REQUIRED ACTION » Count, in the entries below, the lines in which "circle" occurs. Give the number, nothing more.

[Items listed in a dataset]
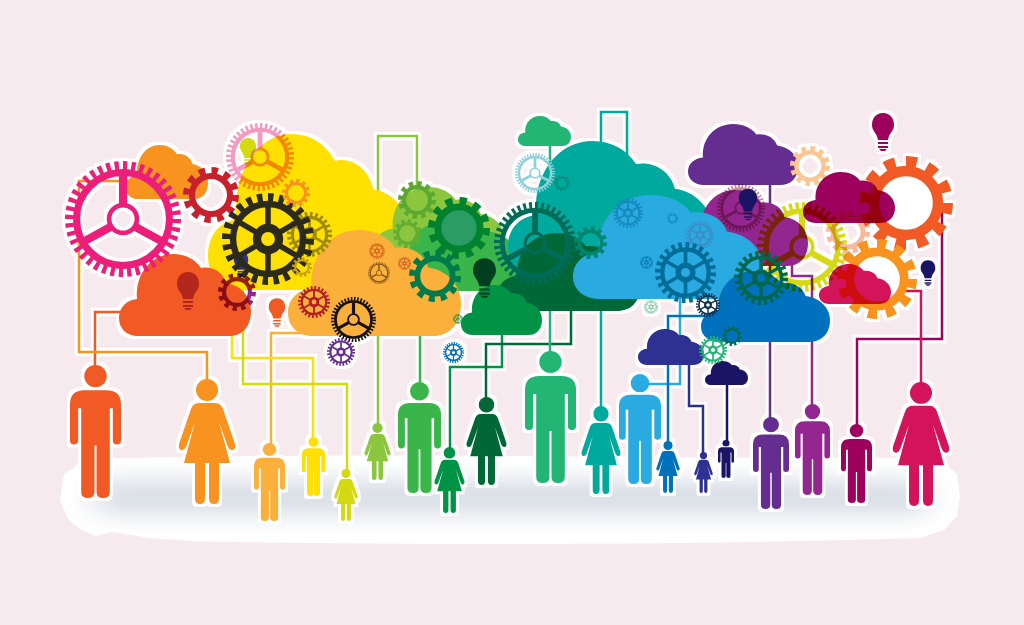
<!DOCTYPE html>
<html lang="en">
<head>
<meta charset="utf-8">
<title>Connected people and clouds</title>
<style>
:root{--paper:#f7eaef;--vermilion:#f15a24;--orange:#f7931e;--amber:#fbb03b;--yellow:#ffe000;--citron:#d5d911;--lime:#8cc63f;--green:#39b54a;--leaf:#009245;--forest:#006837;--mint:#22b573;--teal:#00a99d;--sky:#29abe2;--blue:#0071bc;--indigo:#2e3192;--navy:#1b1464;--violet:#662d91;--purple:#93278f;--plum:#9e005d;--crimson:#d4145a;--pink:#ed1e79;--rose:#f49ac1;--red:#c8202d;--ink:#2b2a1c;--pine:#006b57;--peach:#fbc690;--ice:#8ed0dc}
html,body{margin:0;width:1024px;height:625px;overflow:hidden;background:var(--paper)}
svg{display:block}
.vermilion{color:var(--vermilion)}.orange{color:var(--orange)}.amber{color:var(--amber)}.yellow{color:var(--yellow)}.citron{color:var(--citron)}.lime{color:var(--lime)}.green{color:var(--green)}.leaf{color:var(--leaf)}.forest{color:var(--forest)}.mint{color:var(--mint)}.teal{color:var(--teal)}.sky{color:var(--sky)}.blue{color:var(--blue)}.indigo{color:var(--indigo)}.navy{color:var(--navy)}.violet{color:var(--violet)}.purple{color:var(--purple)}.plum{color:var(--plum)}.crimson{color:var(--crimson)}.pink{color:var(--pink)}.rose{color:var(--rose)}.red{color:var(--red)}.ink{color:var(--ink)}.pine{color:var(--pine)}.peach{color:var(--peach)}.ice{color:var(--ice)}
.wires path{fill:none;stroke:currentColor;stroke-width:2.5}
.clouds use,.people use,.bulbs use{fill:currentColor}
.gears use{fill:none;stroke:currentColor}
.blend{mix-blend-mode:multiply}
</style>
</head>
<body>
<svg width="1024" height="625" viewBox="0 0 1024 625" role="img" aria-label="Colourful people wired to clouds, gears and light bulbs">
<defs>
<filter id="halo" filterUnits="userSpaceOnUse" x="0" y="0" width="1024" height="625" color-interpolation-filters="sRGB">
<feMorphology in="SourceAlpha" operator="dilate" radius="3" result="spread"/>
<feFlood flood-color="#fff"/>
<feComposite in2="spread" operator="in" result="edge"/>
<feMerge><feMergeNode in="edge"/><feMergeNode in="SourceGraphic"/></feMerge>
</filter>
<filter id="soft" x="-10%" y="-80%" width="120%" height="260%"><feGaussianBlur stdDeviation="12"/></filter>
<linearGradient id="floor" x1="0" y1="0" x2="0" y2="1"><stop offset="0" stop-color="#fff"/><stop offset=".45" stop-color="#dfe4eb"/><stop offset="1" stop-color="#fff"/></linearGradient>
<symbol id="cloud" viewBox="0 0 132 82" preserveAspectRatio="none"><path d="M19 82C8 82 0 75 0 64C0 53 8 46 18 45C16 19 33 0 54 0C66 0 76 5 82 14C93 12 104 18 107 29C122 31 132 43 132 57C132 72 124 82 110 82Z"/></symbol>
<symbol id="man" viewBox="0 0 50 132" preserveAspectRatio="none"><circle cx="25" cy="11" r="11"/><path d="M14 25H36Q50 25 50 39V75Q50 79 46 79Q42 79 42 75V43H39V126Q39 132 32.5 132Q26 132 26 126V80H24V126Q24 132 17.5 132Q11 132 11 126V43H8V75Q8 79 4 79Q0 79 0 75V39Q0 25 14 25Z"/></symbol>
<symbol id="woman" viewBox="0 0 58 125" preserveAspectRatio="none"><circle cx="29" cy="11" r="11"/><path d="M21 24H37Q43 24 45 30L57 65Q58 70 55 71Q52 72 50 68L41 43L52 84H41V119Q41 125 36 125Q31 125 31 119V84H27V119Q27 125 22 125Q17 125 17 119V84H6L17 43L8 68Q6 72 3 71Q0 70 1 65L13 30Q15 24 21 24Z"/></symbol>
<symbol id="bulb" viewBox="0 0 24 38"><path d="M12 0C5 0 1 5 1 12C1 18 6 20 7 27H17C18 20 23 18 23 12C23 5 19 0 12 0ZM7 29H17V31H7ZM7 33H17V35H7ZM8 36H16L14 38H10Z"/></symbol>
<symbol id="wheel3" viewBox="-50 -50 100 100"><circle r="46" stroke-width="8" pathLength="80" stroke-dasharray="1 1"/><circle r="40" stroke-width="6"/><circle r="12" stroke-width="4"/><path d="M0-38V-13M33 19L11 7M-33 19L-11 7" stroke-width="7"/></symbol>
<symbol id="wheel6" viewBox="-50 -50 100 100"><circle r="45" stroke-width="10" pathLength="48" stroke-dasharray="1 1"/><circle r="38" stroke-width="7"/><circle r="12" stroke-width="9"/><path d="M0-36V-14M0 36V14M31-18L12-7M-31 18L-12 7M31 18L12 7M-31-18L-12-7" stroke-width="6"/></symbol>
<symbol id="cog" viewBox="-50 -50 100 100"><circle r="43" stroke-width="14" pathLength="24" stroke-dasharray="1 1"/><circle r="34" stroke-width="11"/></symbol>
</defs>

<g id="ground">
<path d="M80 459Q300 454 512 456T944 458L950 468L957 474L960 496L957 516L944 530L920 538Q720 544 512 544T190 541L150 538L112 532L96 536L80 529L68 519L60 500L64 474L74 468Z" fill="#fff"/>
<rect x="84" y="474" width="852" height="46" rx="22" fill="url(#floor)" filter="url(#soft)"/>
<rect x="104" y="486" width="816" height="24" rx="12" fill="#d0d6df" opacity=".8" filter="url(#soft)"/>
</g>

<g id="network" filter="url(#halo)">
<g class="wires">
<path class="vermilion" d="M95 368V312H122"/>
<path class="orange" d="M207 382V352H79V181H130"/>
<path class="amber" d="M271 446V333H305"/>
<path class="yellow" d="M313 440V358H232V270"/>
<path class="citron" d="M347 471V384H243V260"/>
<path class="lime" d="M378 425V136H417V195"/>
<path class="green" d="M420 385V320"/>
<path class="leaf" d="M450 449V367H502V330"/>
<path class="forest" d="M486 399V344H571V305"/>
<path class="mint" d="M550 354V140"/>
<path class="teal" d="M601 408V112H627V155"/>
<path class="sky" d="M645 384H680V290"/>
<path class="blue" d="M668 443V316H708"/>
<path class="indigo" d="M703 455V406H689V360"/>
<path class="navy" d="M727 442V380"/>
<path class="violet" d="M770 420V180"/>
<path class="purple" d="M812 406V276H792V255"/>
<path class="plum" d="M857 427V339H942V207H890"/>
<path class="crimson" d="M921 385V291H885"/>
</g>

<g class="clouds back">
<use href="#cloud" class="orange" x="126" y="145" width="82" height="54"/>
<use href="#cloud" class="yellow" x="208" y="134" width="204" height="156"/>
<use href="#cloud" class="lime" x="375" y="187" width="130" height="76"/>
<use href="#cloud" class="green" x="388" y="220" width="152" height="71"/>
<use href="#cloud" class="mint" x="518" y="116" width="53" height="30"/>
<use href="#cloud" class="teal" x="508" y="141" width="206" height="135"/>
<use href="#cloud" class="forest" x="498" y="233" width="142" height="78"/>
<use href="#cloud" class="leaf" x="461" y="285" width="81" height="50"/>
<use href="#cloud" class="purple" x="684" y="190" width="124" height="76"/>
<use href="#cloud" class="sky" x="573" y="195" width="190" height="104"/>
<use href="#cloud" class="violet" x="688" y="124" width="110" height="61"/>
<use href="#cloud" class="blue" x="701" y="271" width="129" height="71"/>
<use href="#cloud" class="amber" x="288" y="230" width="173" height="106"/>
<use href="#cloud" class="vermilion" x="119" y="254" width="132" height="82"/>
<use href="#cloud" class="indigo" x="638" y="329" width="66" height="36"/>
<use href="#cloud" class="navy" x="705" y="361" width="43" height="24"/>
</g>

<g class="gears right">
<circle cx="906" cy="203" r="30" fill="#fff"/>
<circle cx="877" cy="279" r="27" fill="#fff"/>
<use href="#cog" class="peach" x="790" y="146" width="40" height="40"/>
<use href="#cog" x="826" y="210" width="44" height="44" color="#f9b8a0"/>
<use href="#cog" class="vermilion" x="859" y="156" width="94" height="94"/>
<use href="#cog" class="orange" x="837" y="239" width="80" height="80"/>
<use href="#wheel3" class="citron blend" x="757" y="202" width="90" height="90"/>
<use href="#wheel3" class="blend" x="717" y="184" width="48" height="48" color="#c08a9c"/>
</g>
<g class="clouds front">
<use href="#cloud" class="plum blend" x="803" y="172" width="92" height="51"/>
<use href="#cloud" class="crimson blend" x="819" y="264" width="72" height="40"/>
</g>

<g class="bulbs">
<use href="#bulb" class="plum" x="871" y="113" width="24" height="38"/>
<use href="#bulb" x="176" y="272" width="24" height="38" color="#b3261c"/>
<use href="#bulb" class="vermilion" x="268" y="298" width="18" height="29"/>
<use href="#bulb" x="472" y="258" width="25" height="40" color="#00401f"/>
<use href="#bulb" class="navy" x="738" y="188" width="20" height="33"/>
<use href="#bulb" class="navy" x="920" y="260" width="16" height="26"/>
<use href="#bulb" class="citron" x="239" y="138" width="18" height="28"/>
<use href="#bulb" class="indigo" x="233" y="252" width="16" height="25"/>
</g>

<g class="gears">
<use href="#wheel3" class="pink" x="65" y="161" width="116" height="116"/>
<use href="#cog" class="red" x="183" y="167" width="56" height="56"/>
<use href="#wheel3" class="rose blend" x="226" y="123" width="68" height="68"/>
<use href="#wheel6" x="287" y="212" width="45" height="45" color="#a08c00"/>
<use href="#wheel6" class="ink" x="222" y="193" width="92" height="92"/>
<use href="#cog" class="orange" x="282" y="179" width="28" height="28"/>
<use href="#cog" x="292" y="257" width="20" height="20" color="#c9a30c"/>
<use href="#cog" class="purple blend" x="218" y="273" width="38" height="38"/>
<use href="#wheel6" x="298" y="286" width="32" height="32" color="#b01f24"/>
<use href="#wheel3" x="331" y="297" width="45" height="45" color="#17110a"/>
<use href="#wheel6" class="violet" x="327" y="338" width="28" height="28"/>
<use href="#wheel6" x="369" y="243" width="16" height="16" color="#d8641c"/>
<use href="#wheel3" x="368" y="262" width="22" height="22" color="#8b5a16"/>
<use href="#wheel6" x="398" y="257" width="13" height="13" color="#c65a20"/>
<use href="#cog" x="398" y="181" width="38" height="38" color="#5da82f"/>
<use href="#cog" x="393" y="219" width="29" height="29" color="#63ad32"/>
<circle cx="459" cy="228" r="19" fill="#2b9c63"/>
<use href="#cog" x="428" y="197" width="62" height="62" color="#00822f"/>
<use href="#cog" x="409" y="250" width="52" height="52" color="#007b4c"/>
<use href="#wheel6" class="blue" x="443" y="342" width="21" height="21"/>
<use href="#wheel6" class="leaf" x="453" y="314" width="10" height="10"/>
<use href="#wheel3" class="pine" x="494" y="202" width="82" height="82"/>
<use href="#wheel3" class="ice" x="515" y="153" width="40" height="40"/>
<use href="#cog" x="554" y="175" width="16" height="16" color="#008f80"/>
<use href="#cog" x="574" y="226" width="33" height="33" color="#008570"/>
<use href="#wheel6" x="613" y="198" width="30" height="30" color="#168bbf"/>
<use href="#cog" x="667" y="213" width="11" height="11" color="#1688bb"/>
<use href="#wheel6" x="686" y="221" width="28" height="28" color="#3b8fc9"/>
<use href="#wheel6" x="640" y="256" width="13" height="13" color="#0a76ab"/>
<use href="#wheel6" x="655" y="242" width="61" height="61" color="#006c98"/>
<use href="#wheel6" x="644" y="300" width="14" height="14" color="#7cc9a0"/>
<use href="#wheel6" x="696" y="293" width="24" height="24" color="#10304f"/>
<use href="#wheel6" class="mint" x="699" y="336" width="28" height="28"/>
<use href="#cog" class="pine" x="722" y="326" width="20" height="20"/>
<use href="#wheel6" x="734" y="251" width="54" height="54" color="#00664f"/>
</g>

<g class="people">
<use href="#man" class="vermilion" x="70" y="365" width="51" height="133"/>
<use href="#woman" class="orange" x="178" y="379" width="58" height="125"/>
<use href="#man" class="amber" x="254" y="443" width="31" height="78"/>
<use href="#man" class="yellow" x="302" y="437" width="23" height="59"/>
<use href="#woman" class="citron" x="334" y="469" width="24" height="52"/>
<use href="#woman" class="lime" x="364" y="423" width="27" height="57"/>
<use href="#man" class="green" x="398" y="382" width="43" height="111"/>
<use href="#woman" class="leaf" x="434" y="447" width="31" height="66"/>
<use href="#woman" class="forest" x="466" y="397" width="41" height="88"/>
<use href="#man" class="mint" x="525" y="351" width="51" height="132"/>
<use href="#woman" class="teal" x="581" y="406" width="40" height="88"/>
<use href="#man" class="sky" x="619" y="374" width="42" height="110"/>
<use href="#woman" class="blue" x="656" y="441" width="24" height="52"/>
<use href="#woman" class="indigo" x="694" y="452" width="19" height="41"/>
<use href="#man" class="navy" x="718" y="440" width="16" height="38"/>
<use href="#man" class="violet" x="753" y="417" width="36" height="92"/>
<use href="#man" class="purple" x="795" y="404" width="35" height="91"/>
<use href="#man" class="plum" x="841" y="424" width="31" height="79"/>
<use href="#woman" class="crimson" x="892" y="382" width="58" height="124"/>
</g>
</g>
</svg>
</body>
</html>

EXERCISE SOLUTION » 8